To quote Shakespeare in Hamlet, 'Though this be madness, yet there is method in't.' I like to think of writing what you know and writing what you don't know as a method for madness.
When inspiration strikes, via reality or in your own imagination, that is considered madness, and only when you apply a method to it can it be translated across the page. If you don't like that saying, then perhaps bringing chaos to order will resonate with you.
I am writing this post merely as an observation of my own experience with what I've written. When I started with M1, I stuck to reality, contemporary if you will. I didn't finish it. I got bored. Then I was hit with inspiration of another realm, and I wrote M2, and I'm still in love with that story. It challenged me creatively, and that's when I realized it's okay not to write what you know, because it's the process of figuring it out and learning your way through that makes the journey worthwhile and exciting.
Now I'm writing M3, going back to contemporary. This time, however, it's loosley inspired by my time in high school and the people I've known throughout the years. But it's also an issues book on body dysmorphia and self-worth, something that I struggled with a lot in my college years and something my main protagonist will go through in the span of a year. In a lot of ways, M3 is harder than writing M2 because I'm writing through personal experiences rather than imaginative inspiration.
I've been rereading a lot of my old journals, which really makes me shy away from writing sometimes because somehow I feel myself transplanted right back to my adolescent years. Not sure if it's a good thing or a bad thing. All I know is, M3 will definitely be more of a struggle to finish, but somehow I think I'll get a lot of meaning out of it.
How about you? Where does your inspiration come from your current WIP?

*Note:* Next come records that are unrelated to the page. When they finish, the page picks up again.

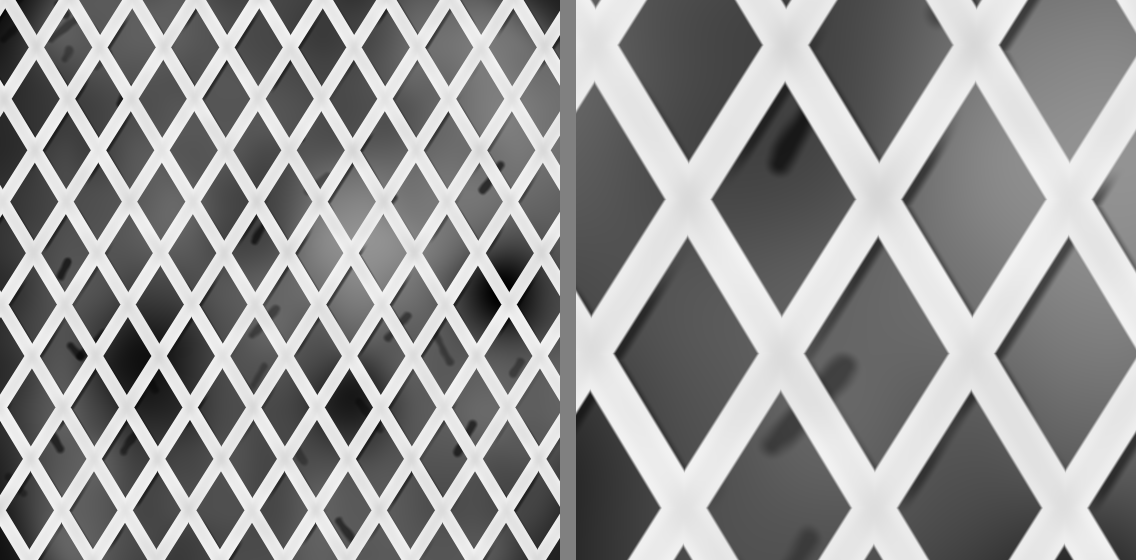
Left, the full canvas; right, a detail of the centre.
A three.js fragment shader for this pattern:

```glsl
// Pale diagonal lattice of tall diamonds over a cloudy charcoal ground.
// Two families of bands come from sheared cell coordinates; the ground mixes
// soft glows, hollows and noise with hashed smudges and patchy band shadows.
varying vec2 vUv;

const vec2 CELL = vec2(0.1134, 0.1837);    // width and height of one diamond
const vec2 CROSSING = vec2(0.0651, 0.9154); // one crossing of the bands
const float SHEAR = 0.0141;                // sideways drift per unit of height
const float HALF_WIDTH = 0.0117;           // half the band width
const float SOFT = 0.0011;                 // edge smoothing
const float BAND_TONE = 0.905;
const float GROUND_TONE = 0.305;
const float CLOUD_AMOUNT = 0.20;
const float SHADOW_AMOUNT = 0.50;
const vec2 SHADOW_SHIFT = vec2(0.004, -0.004);
const int SMUDGES = 30;
const float SMUDGE_RADIUS = 0.011;

float hash(vec2 p) {
  vec3 q = fract(p.xyx * 0.1031);
  q += dot(q, q.yzx + 33.33);
  return fract((q.x + q.y) * q.z);
}

float noise(vec2 p) {
  vec2 i = floor(p), f = fract(p);
  f = f * f * f * (f * (f * 6.0 - 15.0) + 10.0);
  return mix(mix(hash(i), hash(i + vec2(1.0, 0.0)), f.x),
             mix(hash(i + vec2(0.0, 1.0)), hash(i + 1.0), f.x), f.y);
}

float blob(vec2 p, vec2 center, float radius) {
  vec2 d = (p - center) / radius;
  return exp(-dot(d, d));
}

float segmentDistance(vec2 p, vec2 a, vec2 along) {
  vec2 d = p - a;
  return length(d - along * clamp(dot(d, along) / dot(along, along), 0.0, 1.0));
}

// Distance to the centre line of the nearest band in each family
vec2 bandDistances(vec2 p) {
  vec2 q = p - CROSSING;
  q.x -= SHEAR * q.y;
  q /= CELL;
  vec2 lines = vec2(q.x + q.y, q.x - q.y);
  return abs(fract(lines + 0.5) - 0.5) / length(1.0 / CELL);
}

// Short blurred strokes, denser to the left, leaning like the bands
float smudges(vec2 p) {
  float light = 1.0;
  float wobble = 0.004 * (noise(p * 60.0) - 0.5);
  for (int i = 0; i < SMUDGES; i++) {
    float k = float(i) + 1.0;
    float across = hash(vec2(k, 3.0));
    vec2 start = vec2(across * mix(across, 1.0, 0.4), hash(vec2(k, 17.0)));
    float side = hash(vec2(k, 29.0)) < 0.65 ? 1.0 : -1.0;
    vec2 lean = vec2(side * CELL.x, CELL.y * mix(0.4, 1.2, hash(vec2(k, 41.0))));
    vec2 along = normalize(lean) * mix(0.015, 0.07, hash(vec2(k, 53.0)));
    float d = segmentDistance(p, start, along) + wobble;
    float ink = 1.0 - smoothstep(0.2 * SMUDGE_RADIUS, SMUDGE_RADIUS, d);
    light *= 1.0 - ink * mix(0.25, 0.65, hash(vec2(k, 67.0)));
  }
  return light;
}

float ground(vec2 p) {
  float tone = GROUND_TONE + CLOUD_AMOUNT * (noise(p * 6.0 + 4.3) - 0.5);
  tone += 0.06 * (noise(p * 13.0 + 21.7) - 0.5);
  // Broad glows
  tone += 0.20 * blob(p, vec2(0.66, 0.53), 0.15);
  tone += 0.18 * blob(p, vec2(0.86, 0.80), 0.18);
  tone += 0.16 * blob(p, vec2(0.30, 0.62), 0.10);
  // Dark hollows
  tone -= 0.30 * blob(p, vec2(0.63, 0.28), 0.085);
  tone -= 0.38 * blob(p, vec2(0.90, 0.48), 0.075);
  tone -= 0.20 * blob(p, vec2(0.25, 0.36), 0.10);
  // Darkened left side and corners
  tone *= mix(0.5, 1.0, smoothstep(-0.02, 0.13, p.x));
  vec2 corner = abs(p - 0.5) * 2.0;
  tone *= 1.0 - 0.6 * smoothstep(0.7, 1.0, corner.x * corner.y);
  // Patchy shadow beside the bands
  vec2 shifted = bandDistances(p - SHADOW_SHIFT);
  float shade = 1.0 - smoothstep(HALF_WIDTH - 0.003, HALF_WIDTH + 0.003, min(shifted.x, shifted.y));
  float patches = smoothstep(0.35, 0.75, noise(p * 15.0 + 8.1));
  tone *= 1.0 - SHADOW_AMOUNT * shade * patches;
  return max(tone * smudges(p), 0.0);
}

// Mottled band with lifted rims and worn grey joints
float bandTone(vec2 p, vec2 d) {
  float tone = BAND_TONE + 0.05 * (noise(p * 24.0 + 2.6) - 0.5);
  float rim = smoothstep(0.2, 0.9, min(d.x, d.y) / HALF_WIDTH);
  float joint = exp(-dot(d, d) / (HALF_WIDTH * HALF_WIDTH));
  float wear = mix(0.4, 1.0, noise(p * 9.0 + 13.4));
  return tone + 0.025 * rim - 0.055 * joint * wear;
}

void main() {
  vec2 d = bandDistances(vUv);
  float cover = 1.0 - smoothstep(HALF_WIDTH - SOFT, HALF_WIDTH + SOFT, min(d.x, d.y));
  float tone = mix(ground(vUv), bandTone(vUv, d), cover);
  gl_FragColor = vec4(vec3(tone), 1.0);
}
```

This post was in participation of ISWG. Thanks to

Monday, February 2, 2015

The Imitation Game, 80th Birthday, & the Super Bowl

So Michael and I finally went to the see The Imitation Game on Friday. We've been wanting to go for a while, but the first time we tried, we missed the showing. The second time, we got too caught up in the season finale of The Taste. Now the third time, after a mad dash of a dinner, we finally ended up making it.

And let me just say, I was blown away! It was such an awesome movie, well-paced, poignant dialogue, a note of humor with some intense emotional scenes, and just well done cinematic and music-wise. I really hope this movie, Benedict Cumberbatch, and Kiera Knightley all get an oscar!

On Saturday we celebrated Michael's grandmother's 80th Birthday. It was definitely a great time hanging out with Michael's whole family from his father's side. I can't imagine what the world will be like if I ever get the chance to live that long. I asked the Birthday girl if time seemed to go by quick or if it seemed like a long journey to get to this point. She answered, "Quick, too quick."

The grandchildren plus Tim & I (PC: Cristine Peters)

Delicious red velvet cake! (PC: Cristine Peters)

Michael & I (PC: Cristine Peters)

The next day was the super bowl. This year I wasn't stuck in a hotel in the suburbs of Boston, thank goodness! So I got to watch the Super bowl with Michael's family. All in all, it was a great time: the food, the company, the fluffy dogs.

PC: @benlowy

The only downside was that last play (let me just say, the city has never been so quiet, grey, and rainy like it is today).

Alas, there's always next year, right?